Outside students seek opportunity to conduct nuclear engineering research

outside students seek opportunity to conduct nuclear engineering faculty research 

Students both across the nation and abroad were given the opportunity to participate in ongoing research with the Department of Nuclear Engineering at Texas A&M University through the Dwight Look College of Engineering’s Undergraduate Summer Research Grant program.

 The program selects students from a pool of candidates who have completed their sophomore year, are academically qualified and have a desire to pursue research initiatives. Those selected receive a stipend and are awarded credit hours for their research contributions.

International student Mariana Guerra from Brazil is a senior energy engineering major and saw an opportunity to do research at Texas A&M while in Denton, Texas, via an exchange program with her university to study the English language.

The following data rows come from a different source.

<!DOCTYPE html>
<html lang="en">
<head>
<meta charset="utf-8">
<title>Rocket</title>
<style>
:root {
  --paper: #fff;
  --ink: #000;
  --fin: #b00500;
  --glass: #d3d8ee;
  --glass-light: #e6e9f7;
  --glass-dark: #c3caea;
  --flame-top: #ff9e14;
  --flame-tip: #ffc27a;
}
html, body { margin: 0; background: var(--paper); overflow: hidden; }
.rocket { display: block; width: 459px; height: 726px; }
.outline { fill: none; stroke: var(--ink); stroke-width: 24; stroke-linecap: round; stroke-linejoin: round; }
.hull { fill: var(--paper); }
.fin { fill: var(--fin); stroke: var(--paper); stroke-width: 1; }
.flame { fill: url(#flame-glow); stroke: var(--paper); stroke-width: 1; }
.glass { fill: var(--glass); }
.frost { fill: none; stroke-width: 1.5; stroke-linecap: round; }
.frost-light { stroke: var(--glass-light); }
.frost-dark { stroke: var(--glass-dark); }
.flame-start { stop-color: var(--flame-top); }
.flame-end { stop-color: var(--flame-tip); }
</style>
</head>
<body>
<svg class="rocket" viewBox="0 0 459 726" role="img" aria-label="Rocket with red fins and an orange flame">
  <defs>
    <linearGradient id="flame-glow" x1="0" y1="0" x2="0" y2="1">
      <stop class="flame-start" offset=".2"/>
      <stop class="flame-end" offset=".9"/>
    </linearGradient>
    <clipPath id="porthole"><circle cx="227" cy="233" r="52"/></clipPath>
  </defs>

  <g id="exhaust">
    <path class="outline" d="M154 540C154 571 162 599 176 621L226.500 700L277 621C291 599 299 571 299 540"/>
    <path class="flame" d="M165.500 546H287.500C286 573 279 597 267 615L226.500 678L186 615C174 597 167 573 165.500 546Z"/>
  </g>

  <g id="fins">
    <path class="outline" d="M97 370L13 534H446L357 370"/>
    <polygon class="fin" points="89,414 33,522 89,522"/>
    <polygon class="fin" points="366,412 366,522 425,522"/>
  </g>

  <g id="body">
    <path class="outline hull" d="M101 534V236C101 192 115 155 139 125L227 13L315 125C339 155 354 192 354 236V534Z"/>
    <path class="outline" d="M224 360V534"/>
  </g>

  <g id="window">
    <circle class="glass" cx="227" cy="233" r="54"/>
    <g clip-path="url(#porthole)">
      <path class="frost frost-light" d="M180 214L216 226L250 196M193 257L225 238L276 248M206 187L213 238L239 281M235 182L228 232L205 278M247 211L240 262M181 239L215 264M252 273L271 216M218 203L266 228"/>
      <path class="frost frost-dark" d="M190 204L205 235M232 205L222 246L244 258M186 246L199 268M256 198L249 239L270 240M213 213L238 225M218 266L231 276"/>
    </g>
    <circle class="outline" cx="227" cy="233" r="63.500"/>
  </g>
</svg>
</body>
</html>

“I chose to come here to Texas A&M and it was my first choice,” Guerra said. “We talk a lot about Texas A&M in Brazil because of the nuclear department and because of how it relates to my field of study, so I know all the resources and research that Texas A&M provides, and so that was why it was my wish to come here.”

Guerra’s research was focused on information technology and efforts to produce emerging energy solutions.

“Energy and water are very connected,” Guerra said. “The most important part of my research was how we can use information systems to produce potable water and how we can use this to help create energy. I know about energy and I know that nuclear is a good source of energy. We have a lot of renewable sources, but I see that I can help replace our energies with renewable energies to crate something more sustainable.”

Guerra was paired with Dr. Pavel Tsvetkov as her faculty advisor during her 10-week research opportunity. Tsvetkov also worked with Grant Varnau, an undergraduate physics major at San Diego State University who participated in research on possible advances in radiation therapy.

The opportunity was beneficial for Varnau, who has an interest in pursuing graduate studies in nuclear engineering but lacked a nuclear engineering program at San Diego State University.

“I had wanted to apply to this school as a undergraduate, and to be here was really neat,” Varnau said. “It’s been a fun experience for me to be here and see what the school is like and to be able to focus my research where I wanted to.”

Varnau’s research focused on radiation therapies, specifically on the distribution of particles known as alphameters within biological material such as bone, skin and other tissue. Using a specialized computer program known as “Stopping In Range of Ions and Matter,” Varnau looked at their distribution through the tissue to get a measure of radiation damage per the amount of radiation emitted in theoretical treatments.

The research still requires experimental verification, but Varnau believes it could be a good tool to help estimate radiation damage during chemotherapy treatments, and hopes to further his research and pursue graduate studies in nuclear engineering.

“We can use this program to get conservative estimates on radiation damage and biological materials, so if you give this program to anyone in the field, they can use it to better understand the radiation damage,” Varnau said.